Offensively, the Royals didn’t do much, but facing southpaw Tyler Skaggs, they got just enough done to eke out the 2-0 win. After a quiet first three innings, Hunter Dozier led off the bottom of the fourth with a double smoked into the gap in left-center. Lucas Duda followed with a single to drive Dozier in before getting hung out to dry on an Alcides Escobar tailor-made double-play ball.
The Royals sent the minimum to the plate in the fifth and sixth innings thanks to Abraham Almonte erasing himself from the basepaths after getting picked off in the sixth, and the Royals squandered a one-out Alcides Escobar walk in the seventh, stranding him after he accomplished the herculean feat of managing a walk.
In the eighth, however, the Royals got back on the scoreboard with Adalberto Mondesí leading things off with a walk. Whit Merrifield stroked a single to right, moving the fleet-footed Mondesí up 180 feet to third, setting the table for a Rosell Herrera RBI-single.
It should probably be noted that Alcides Escobar made a start at third base this afternoon, the latest development in The Continuing Adventures of the Newly Minted Utility Man.
If the Royals had an offensive standout today, it was probably new Royal Rosell Herrera, whose three hits put him on base more than any of his teammates and one of which drove in the Royals’ eighth-inning insurance run. Every Royal but Salvador Pérez reached base at least once. To sink into further ignominy, Pérez went 0-for-4 with a grounding-into-a-double-play mixed in for bad measure.

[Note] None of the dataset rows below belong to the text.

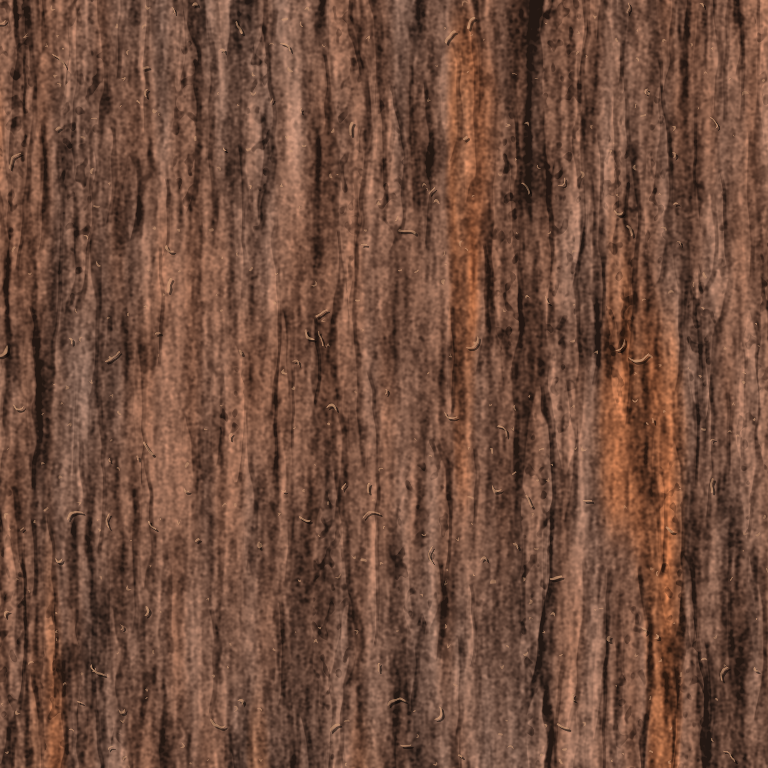
Reproduce this texture procedurally as a Shadertoy shader.

```glsl
// Weathered bark: upright brown fibres, dark furrows, raised ragged strips,
// orange inner wood and pale broken splinters. Stretched value noise gives
// the fibres; jittered cells scatter the strips and the splinters.

float hash(vec2 p) {
    vec3 q = fract(p.xyx * vec3(0.1031, 0.1030, 0.0973));
    q += dot(q, q.yzx + 33.33);
    return fract((q.x + q.y) * q.z);
}

float noise(vec2 p) {
    vec2 i = floor(p), f = fract(p);
    f = f * f * (3.0 - 2.0 * f);
    return mix(mix(hash(i), hash(i + vec2(1, 0)), f.x),
               mix(hash(i + vec2(0, 1)), hash(i + vec2(1, 1)), f.x), f.y);
}

// Signed noise, centred on zero
float grain(vec2 p, float across, float along) {
    return noise(p * vec2(across, along) + across) - 0.5;
}

// Crumbs without direction: two turned layers hide the lattice
float crumbs(vec2 p, float scale) {
    vec2 a = mat2(0.8, 0.6, -0.6, 0.8) * p * scale;
    vec2 b = mat2(0.92, -0.39, 0.39, 0.92) * p * scale * 1.37;
    return 0.6 * noise(a + 40.0) + 0.4 * noise(b + 80.0) - 0.5;
}

// Thin dark lines along the middle contour of a stretched noise
float furrows(vec2 p, float across, float along, float width) {
    float line = abs(grain(p, across, along));
    float presence = smoothstep(0.45, 0.65, noise(p * vec2(across * 0.6, along * 2.0) + 71.0));
    return smoothstep(width, width * 0.3, line) * presence;
}

// Raised strips: x is the lit face, y the shadow along its side
vec2 strips(vec2 p, vec2 cells, float seed) {
    vec2 result = vec2(0.0);
    vec2 home = floor(p * cells);
    float ragged = grain(p, 90.0, 28.0) * 0.007 + grain(p, 40.0, 7.0) * 0.012;
    for (int j = -1; j <= 1; j++)
    for (int i = -1; i <= 1; i++) {
        vec2 id = home + vec2(i, j);
        float pick = hash(id + seed);
        vec2 centre = (id + vec2(hash(id + seed + 7.3), hash(id + seed + 19.1))) / cells;
        vec2 d = p - centre;
        float halfLength = mix(0.3, 0.8, hash(id + seed + 31.7)) / cells.y;
        float taper = 1.0 - pow(min(abs(d.y) / halfLength, 1.0), 2.5);
        float halfWidth = mix(0.10, 0.28, pick) / cells.x * taper;
        float edge = abs(d.x + ragged) - halfWidth;
        float shown = step(0.45, pick) * smoothstep(0.0, 0.2, taper);
        float face = smoothstep(0.0015, -0.0015, edge) * shown;
        float side = abs(d.x + ragged - halfWidth - 0.003);
        result = max(result, vec2(face, smoothstep(0.006, 0.002, side) * shown));
    }
    return result;
}

// Small broken splinters, one candidate per cell
float splinters(vec2 p, float cells, float size, float share) {
    float cover = 0.0;
    vec2 home = floor(p * cells);
    float wobble = 0.004 * crumbs(p, 130.0);
    for (int j = -1; j <= 1; j++)
    for (int i = -1; i <= 1; i++) {
        vec2 id = home + vec2(i, j);
        vec2 d = p - (id + vec2(hash(id + 3.7), hash(id + 11.9))) / cells;
        float angle = 6.2832 * hash(id + 23.3);
        d = mat2(cos(angle), -sin(angle), sin(angle), cos(angle)) * d;
        float reach = size * mix(0.15, 1.0, pow(hash(id + 41.1), 2.0));
        d.y += wobble + (hash(id + 53.9) - 0.5) * d.x * d.x / reach;
        float dist = length(vec2(max(abs(d.x) - reach, 0.0), d.y));
        float thick = mix(0.0012, 0.0026, hash(id + 67.0));
        cover = max(cover, smoothstep(thick, thick * 0.3, dist) * step(hash(id + cells), share));
    }
    return cover;
}

void mainImage(out vec4 fragColor, in vec2 fragCoord) {
    vec2 uv = fragCoord / iResolution.y;

    // Nearly straight fibres with small kinks
    vec2 p = uv;
    p.x += 0.010 * grain(uv, 4.0, 2.5) + 0.004 * grain(uv, 25.0, 11.0)
         + 0.003 * grain(uv, 70.0, 45.0);

    // Fibre brightness from broad bands down to fine crumbs
    float tone = 0.485;
    tone += 0.10 * grain(p, 8.0, 1.0);
    tone += 0.14 * grain(p, 31.0, 2.2);
    tone += 0.19 * grain(p, 73.0, 5.0);
    tone += 0.22 * grain(p, 150.0, 11.0);
    tone += 0.18 * grain(p, 235.0, 50.0);
    tone += 0.30 * crumbs(uv, 215.0);

    // Strips with pitted faces
    vec2 wide = strips(p, vec2(13.0, 3.2), 5.0);
    vec2 narrow = strips(p, vec2(34.0, 6.0), 47.0);
    float pits = smoothstep(0.10, 0.22, crumbs(uv * vec2(1.0, 0.7), 120.0));
    tone += 0.065 * wide.x + 0.05 * narrow.x - 0.14 * pits * wide.x;
    tone -= 0.12 * wide.y * (1.0 - wide.x) + 0.11 * narrow.y * (1.0 - narrow.x);

    // Long ragged furrows and hairline cracks
    float depth = noise(p * vec2(17.0, 0.7) + 13.0) + 0.22 * grain(p, 85.0, 9.0);
    tone -= 0.14 * smoothstep(0.70, 0.80, depth) * (1.0 - 0.7 * wide.x);
    tone -= 0.14 * furrows(p, 19.0, 1.5, 0.09);
    tone -= 0.14 * furrows(p, 46.0, 4.5, 0.14);
    tone = clamp(tone, 0.14, 0.82);

    // Brown hue, slightly greyer or redder in places
    vec3 bark = tone * mix(vec3(1.0, 0.665, 0.52), vec3(1.0, 0.72, 0.58), smoothstep(0.2, 0.6, tone));
    float hue = 0.6 * grain(p, 9.0, 2.0) + 0.6 * grain(p, 52.0, 6.0);
    bark *= 1.0 + hue * vec3(0.05, -0.06, -0.16);

    // Orange inner wood in a few long streaks
    float inner = smoothstep(0.72, 0.92, noise(p * vec2(15.0, 2.4) + 90.0));
    inner *= 0.4 + 0.6 * noise(p * vec2(75.0, 5.0));
    bark = mix(bark, bark * vec3(1.32, 1.10, 0.85), inner);

    // Splinters with a shadow beside them, and tiny specks
    bark *= 1.0 - 0.5 * splinters(uv + vec2(-0.003, 0.003), 17.0, 0.012, 0.35);
    float pale = max(0.85 * splinters(uv, 17.0, 0.012, 0.35), 0.7 * splinters(uv, 41.0, 0.003, 0.2));
    bark = mix(bark, vec3(0.80, 0.60, 0.45), pale * (0.5 + 0.5 * noise(uv * 140.0)));

    fragColor = vec4(bark, 1.0);
}
```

The win is the Royals’ fourth in the month of June. That is not many. To say it’s been a bad month for the Kansas City nine would be a grotesque understatement.